▸ **Data shown**
..........

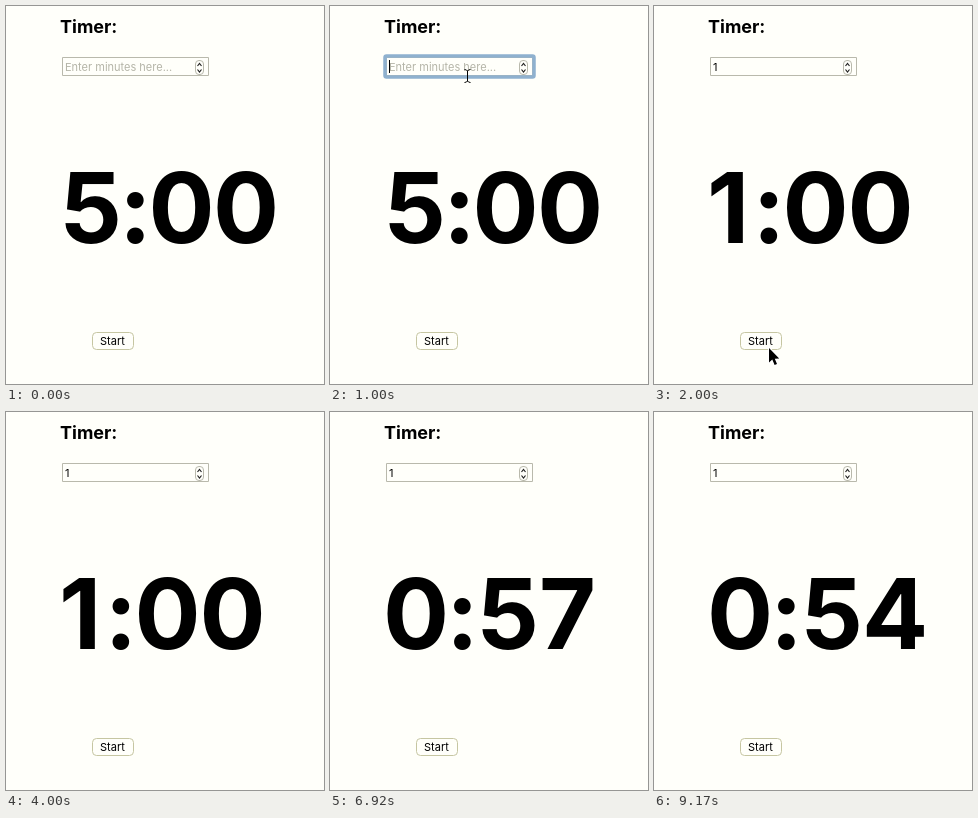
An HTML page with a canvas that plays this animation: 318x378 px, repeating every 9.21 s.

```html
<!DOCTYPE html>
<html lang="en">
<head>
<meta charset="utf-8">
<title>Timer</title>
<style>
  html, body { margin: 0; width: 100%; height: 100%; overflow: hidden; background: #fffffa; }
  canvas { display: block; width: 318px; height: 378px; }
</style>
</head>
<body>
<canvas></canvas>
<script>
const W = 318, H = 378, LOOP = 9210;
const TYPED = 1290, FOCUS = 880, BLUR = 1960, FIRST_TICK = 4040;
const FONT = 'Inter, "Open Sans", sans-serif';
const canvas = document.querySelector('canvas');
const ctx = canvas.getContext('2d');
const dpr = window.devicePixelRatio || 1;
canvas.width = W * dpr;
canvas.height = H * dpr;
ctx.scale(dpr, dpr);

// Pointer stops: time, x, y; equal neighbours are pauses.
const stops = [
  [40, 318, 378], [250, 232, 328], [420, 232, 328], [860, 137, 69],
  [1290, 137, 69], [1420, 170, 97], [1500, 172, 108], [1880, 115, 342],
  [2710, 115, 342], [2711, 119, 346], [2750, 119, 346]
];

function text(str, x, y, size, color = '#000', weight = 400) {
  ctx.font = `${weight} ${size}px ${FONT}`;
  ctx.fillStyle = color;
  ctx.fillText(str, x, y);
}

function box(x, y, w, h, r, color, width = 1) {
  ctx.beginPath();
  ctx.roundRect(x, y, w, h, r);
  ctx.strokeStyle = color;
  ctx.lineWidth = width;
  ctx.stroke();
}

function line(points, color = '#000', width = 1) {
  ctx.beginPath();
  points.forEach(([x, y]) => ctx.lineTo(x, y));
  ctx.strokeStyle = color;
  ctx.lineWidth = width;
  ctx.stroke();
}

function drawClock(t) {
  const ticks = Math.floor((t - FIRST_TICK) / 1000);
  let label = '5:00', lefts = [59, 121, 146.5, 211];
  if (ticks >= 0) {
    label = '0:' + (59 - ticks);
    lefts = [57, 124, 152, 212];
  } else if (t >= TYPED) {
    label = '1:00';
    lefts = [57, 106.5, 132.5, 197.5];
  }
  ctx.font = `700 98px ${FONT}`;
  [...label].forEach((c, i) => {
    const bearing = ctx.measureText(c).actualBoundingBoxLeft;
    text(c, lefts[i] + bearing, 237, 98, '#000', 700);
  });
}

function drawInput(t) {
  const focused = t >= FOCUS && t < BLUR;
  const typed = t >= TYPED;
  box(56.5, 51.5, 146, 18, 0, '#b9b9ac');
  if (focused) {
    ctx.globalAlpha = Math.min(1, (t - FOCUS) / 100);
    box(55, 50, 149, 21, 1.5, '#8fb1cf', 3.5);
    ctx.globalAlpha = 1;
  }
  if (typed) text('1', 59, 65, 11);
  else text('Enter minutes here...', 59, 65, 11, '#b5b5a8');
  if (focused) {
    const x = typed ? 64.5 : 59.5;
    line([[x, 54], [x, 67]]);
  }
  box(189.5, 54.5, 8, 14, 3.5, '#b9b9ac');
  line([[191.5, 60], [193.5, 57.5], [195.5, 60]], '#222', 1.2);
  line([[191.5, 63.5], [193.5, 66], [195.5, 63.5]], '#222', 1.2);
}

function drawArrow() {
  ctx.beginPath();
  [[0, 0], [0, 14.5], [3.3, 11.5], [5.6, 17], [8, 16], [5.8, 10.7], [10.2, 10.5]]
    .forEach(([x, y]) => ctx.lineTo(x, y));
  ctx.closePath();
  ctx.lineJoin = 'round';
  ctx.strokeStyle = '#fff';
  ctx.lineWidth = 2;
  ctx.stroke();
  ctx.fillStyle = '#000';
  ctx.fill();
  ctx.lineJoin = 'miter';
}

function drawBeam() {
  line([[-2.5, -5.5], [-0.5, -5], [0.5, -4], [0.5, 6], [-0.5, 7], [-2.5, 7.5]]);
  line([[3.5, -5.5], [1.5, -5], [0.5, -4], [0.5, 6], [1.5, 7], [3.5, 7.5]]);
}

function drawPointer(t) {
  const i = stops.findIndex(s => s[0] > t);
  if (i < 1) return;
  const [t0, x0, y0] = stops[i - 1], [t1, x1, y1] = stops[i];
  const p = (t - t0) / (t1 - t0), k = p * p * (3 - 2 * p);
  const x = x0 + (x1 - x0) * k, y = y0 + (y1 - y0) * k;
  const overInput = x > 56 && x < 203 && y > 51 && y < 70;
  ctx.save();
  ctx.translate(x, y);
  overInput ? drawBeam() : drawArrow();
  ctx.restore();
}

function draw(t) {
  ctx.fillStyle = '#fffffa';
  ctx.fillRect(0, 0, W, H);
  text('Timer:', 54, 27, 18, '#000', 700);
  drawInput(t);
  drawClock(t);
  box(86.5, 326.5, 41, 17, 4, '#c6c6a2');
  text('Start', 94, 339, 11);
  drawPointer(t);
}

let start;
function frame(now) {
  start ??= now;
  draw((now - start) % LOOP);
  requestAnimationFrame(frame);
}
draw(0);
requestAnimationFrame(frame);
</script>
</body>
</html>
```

..........

▸ **Exercise details**
Return every line from the material that contains the word "canvas".

▸ **Output of the task**
An HTML page with a canvas that plays this animation: 318x378 px, repeating every 9.21 s.
  canvas { display: block; width: 318px; height: 378px; }
<canvas></canvas>
const canvas = document.querySelector('canvas');
const ctx = canvas.getContext('2d');
canvas.width = W * dpr;
canvas.height = H * dpr;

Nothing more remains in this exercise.